▶ [What you need to do] Copy out, from the data, each line containing the string "paper".

Source texts of formatted documents:

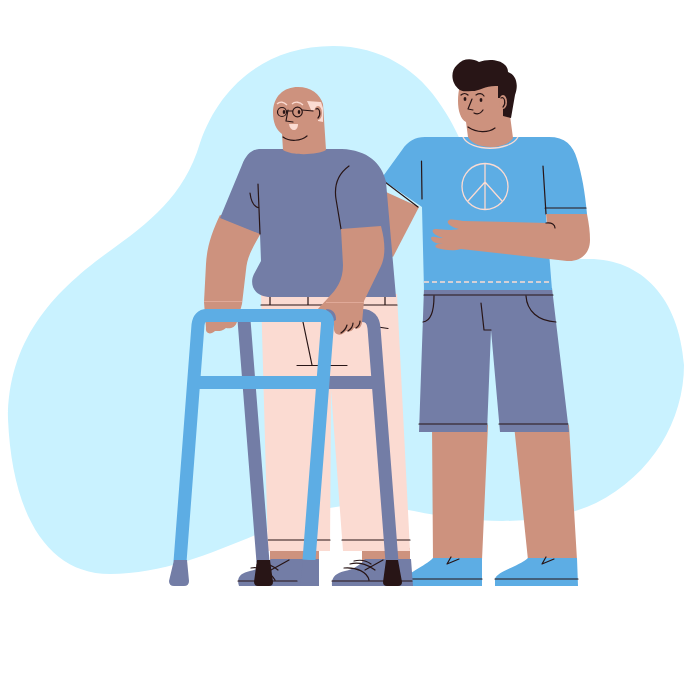
<!DOCTYPE html>
<html lang="en">
<head>
<meta charset="utf-8">
<title>Young man helping an elderly man with a walker</title>
<style>
:root {
  --paper: #ffffff;
  --sky: #c9f2ff;
  --blue: #5dade4;
  --slate: #737da6;
  --skin: #cd927e;
  --blush: #fbdbd2;
  --ink: #281516;
}
html, body { margin: 0; background: var(--paper); overflow: hidden; }
svg { display: block; width: 700px; height: 700px; }
.sky { fill: var(--sky); }
.blue { fill: var(--blue); }
.slate { fill: var(--slate); }
.skin { fill: var(--skin); }
.blush { fill: var(--blush); }
.ink { fill: var(--ink); }
.line { fill: none; stroke: var(--ink); stroke-width: 1.2; stroke-linecap: round; stroke-linejoin: round; }
.trim { fill: none; stroke: var(--blush); stroke-width: 1.3; }
.tube { fill: none; stroke-width: 13; stroke-linejoin: round; }
.tube-front { stroke: var(--blue); }
.tube-back { stroke: var(--slate); }
</style>
</head>
<body>
<svg viewBox="0 0 700 700" role="img" aria-label="A young man supports an elderly man who is walking with a walker">
  <path id="backdrop" class="sky" d="M333 46C268 46 220 84 200 143C184 196 150 222 107 253C52 293 8 341 8 419C12 514 47 574 110 574C184 574 250 533 318 511C350 501 382 505 414 511C476 524 545 527 596 503C652 475 684 420 684 365C679 297 641 259 589 259C535 259 497 246 482 204C470 166 463 138 442 107C419 70 381 46 333 46Z"/>

  <g id="young-man">
    <g id="young-legs">
      <path class="skin" d="M432 425H488L482 560H433ZM514 425H569L577 560H528Z"/>
      <path class="blue" d="M433 558H482V586H406V579C408 572 424 567 433 558ZM528 558H577L578 586H495V579C497 571 518 567 528 558Z"/>
      <path class="line" d="M406 579H482M495 579H578M459 559L447 564L451 557M554 559L542 564L546 557"/>
    </g>
    <g id="shorts">
      <path class="slate" d="M424 288H552L569 432H500L491 330L487 432H419Z"/>
      <path class="line" d="M424 295H553M419 424H487M499 424H568M481 303L484 330H491M434 296C434 312 431 321 423 322M526 296C527 311 538 321 556 322"/>
    </g>
    <path id="young-far-arm" class="skin" d="M386 192L419 207L393 257L380 250Z"/>
    <g id="tee">
      <path class="blue" d="M425 137H549C565 137 573 145 577 159C582 175 585 192 587 214H546L552 290H424L422 207L381 179L402 150C408 141 415 137 425 137Z"/>
      <path class="trim" d="M463 137C470 152 510 152 518 137"/>
      <path class="trim" stroke-dasharray="5 3" d="M424 282H551"/>
      <path class="line" d="M421.500 161L422 199M381 179L418 207M543 166L546 214M545 208H586"/>
      <g id="peace-sign" class="trim">
        <circle cx="485" cy="186.500" r="23"/>
        <path d="M485 163.500V209.500M485 182L468 201M485 182L502 201"/>
      </g>
    </g>
    <g id="young-near-arm">
      <path class="skin" d="M546 214H587C589 224 590 232 590 240C590 254 580 262 567 261L461 249C452 252 442 249 437 248C433 246 437 243 443 244C436 244 431 241 431 238C432 235 438 238 443 238C436 236 431 232 433 230C436 227 444 232 459 229C454 228 446 224 448 221C450 218 456 220 463 221L547 223Z"/>
      <path class="line" d="M546 223C552 222 555 225 555 228"/>
    </g>
    <g id="young-head">
      <path class="skin" d="M466 122L468 137C474 150 506 150 513 138L509 108L496 80L460 85C456 101 458 118 466 122Z"/>
      <path class="ink" d="M460 90C451 84 450 71 457 65C463 58 472 58 479 62C487 59 499 59 505 65C508 68 508 71 508 72C516 75 519 84 515 95L511 118L503 116V98L498 98V86C486 85 480 91 472 91C467 91 463 92 460 90Z"/>
      <ellipse class="skin" cx="503" cy="102" rx="4" ry="7"/>
      <path class="line" d="M468 127C477 133 488 133 495 128M472 99L468 109L473 110M474 113C478 115 481 113 483 110M461 95C463 93 466 93 468 95M476 95C479 93 482 93 484 96M501 98C505 96 506 104 503 107"/>
      <ellipse class="ink" cx="465" cy="99" rx="1.400" ry="2"/>
      <ellipse class="ink" cx="481" cy="100" rx="1.400" ry="2"/>
    </g>
  </g>

  <g id="elderly-man">
    <g id="elderly-feet">
      <path class="skin" d="M270 548H319V564H270ZM362 548H410V564H362Z"/>
      <path class="slate" d="M271 559H319V586H239C236 577 241 573 250 571C259 569 265 565 271 559ZM365 559H411L413 586H332C331 577 336 573 345 571C354 569 360 565 365 559Z"/>
      <path class="line" d="M238 581H297M332 581H412M251 568C260 566 270 572 275 580M257 565C265 562 273 566 278 570M271 570L289 560M344 568C357 567 367 572 369 580M350 564C360 561 370 566 375 570M354 561C362 559 367 561 371 564M365 570L383 560"/>
    </g>
    <g id="trousers">
      <path class="blush" d="M261 294H397L410 551H343L331 390L330 551H268Z"/>
      <path class="line" d="M261 305H397M270 296V305M308 296V305M385 296V305M268 540H330M342 540H410M303 322L312 365M297 365.500H347M378 327L388 328.500"/>
    </g>
    <g id="elderly-left-arm">
      <path class="skin" d="M220 215L261 233C250 252 247 259 246 270L242 304L237 322C235 328 230 329 226 328C222 332 217 331 215 331C211 335 205 334 206 328L204 302L206 264C207 246 212 232 220 215Z"/>
      <path d="M204 301.500H242" fill="none" stroke="#e0a998"/>
    </g>
    <g id="shirt">
      <path class="slate" d="M259 149H342C367 150 382 163 386 182L396 297H268C254 296 249 284 254 274L261 261L260 234L220 218L242 165C246 155 251 150 259 149Z"/>
      <path class="line" d="M258 184L260 234M250 193C251 201 254 207 259 208M349 166C338 174 334 186 336 199L341 229"/>
    </g>
    <g id="elderly-head">
      <path class="skin" d="M282 134C276 130 273 122 273 113C273 96 284 87 298 87C311 87 320 94 323 104L326 150C318 155 292 156 283 150Z"/>
      <path class="blush" d="M307 101L321 102L323 108V122L318 121V110L311 110Z"/>
      <ellipse class="skin" cx="318" cy="113" rx="4" ry="7"/>
      <path class="blush" d="M289 124L298 124C298 132 290 132 289 124Z"/>
      <path class="trim" d="M277 104C280 101 284 102 287 105M292 104C295 101 300 102 303 105"/>
      <g class="line">
        <circle cx="282" cy="112" r="4.500"/>
        <circle cx="297.500" cy="112" r="4.800"/>
        <path d="M286.500 111H292.500M302 110L313 111M288 110L286 121L293 122M283 137C290 142 301 141 307 136M316 109C320 107 321 115 318 118"/>
      </g>
      <ellipse class="ink" cx="284" cy="112" rx="1.300" ry="2"/>
      <ellipse class="ink" cx="299" cy="112" rx="1.300" ry="2"/>
    </g>
  </g>

  <g id="walker">
    <g id="walker-back">
      <path class="tube tube-back" d="M244 320L263 562M322 315.500H362Q373 315.500 374 328L392 562M322 382.500H378"/>
      <path class="ink" d="M257 560H270L273 582Q273 586 269 586H258Q254 586 254 582ZM386 560H398L402 582Q402 586 398 586H387Q383 586 383 582Z"/>
    </g>
    <g id="elderly-right-arm">
      <path class="skin" d="M341 229L381 226C385 241 386 255 381 266L364 301L362 323C360 331 356 328 354 328C351 333 348 331 346 331C342 336 335 336 334 330L334 322L317 310L328 298C337 289 343 280 343 265Z"/>
      <path class="slate" d="M326 309C333 309 336 313 336 320L330 323Z"/>
      <path class="line" d="M341 333C344 331 346 329 347 325M348 331C351 329 353 327 353 323M356 328C359 326 360 324 360 321"/>
      <path d="M326 302.500H364" fill="none" stroke="#e0a998"/>
    </g>
    <g id="walker-front">
      <path class="tube tube-front" d="M180 562L198 325Q199 315.500 207 315.500H320Q328 315.500 327.500 324L309 560M194 382.500H323"/>
      <path class="slate" d="M174 560H187L189 581Q189 586 184 586H174Q169 586 169 581ZM303 560H316L319 586H300Z"/>
    </g>
  </g>
</svg>
</body>
</html>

▶ [Expected answer]
  --paper: #ffffff;
html, body { margin: 0; background: var(--paper); overflow: hidden; }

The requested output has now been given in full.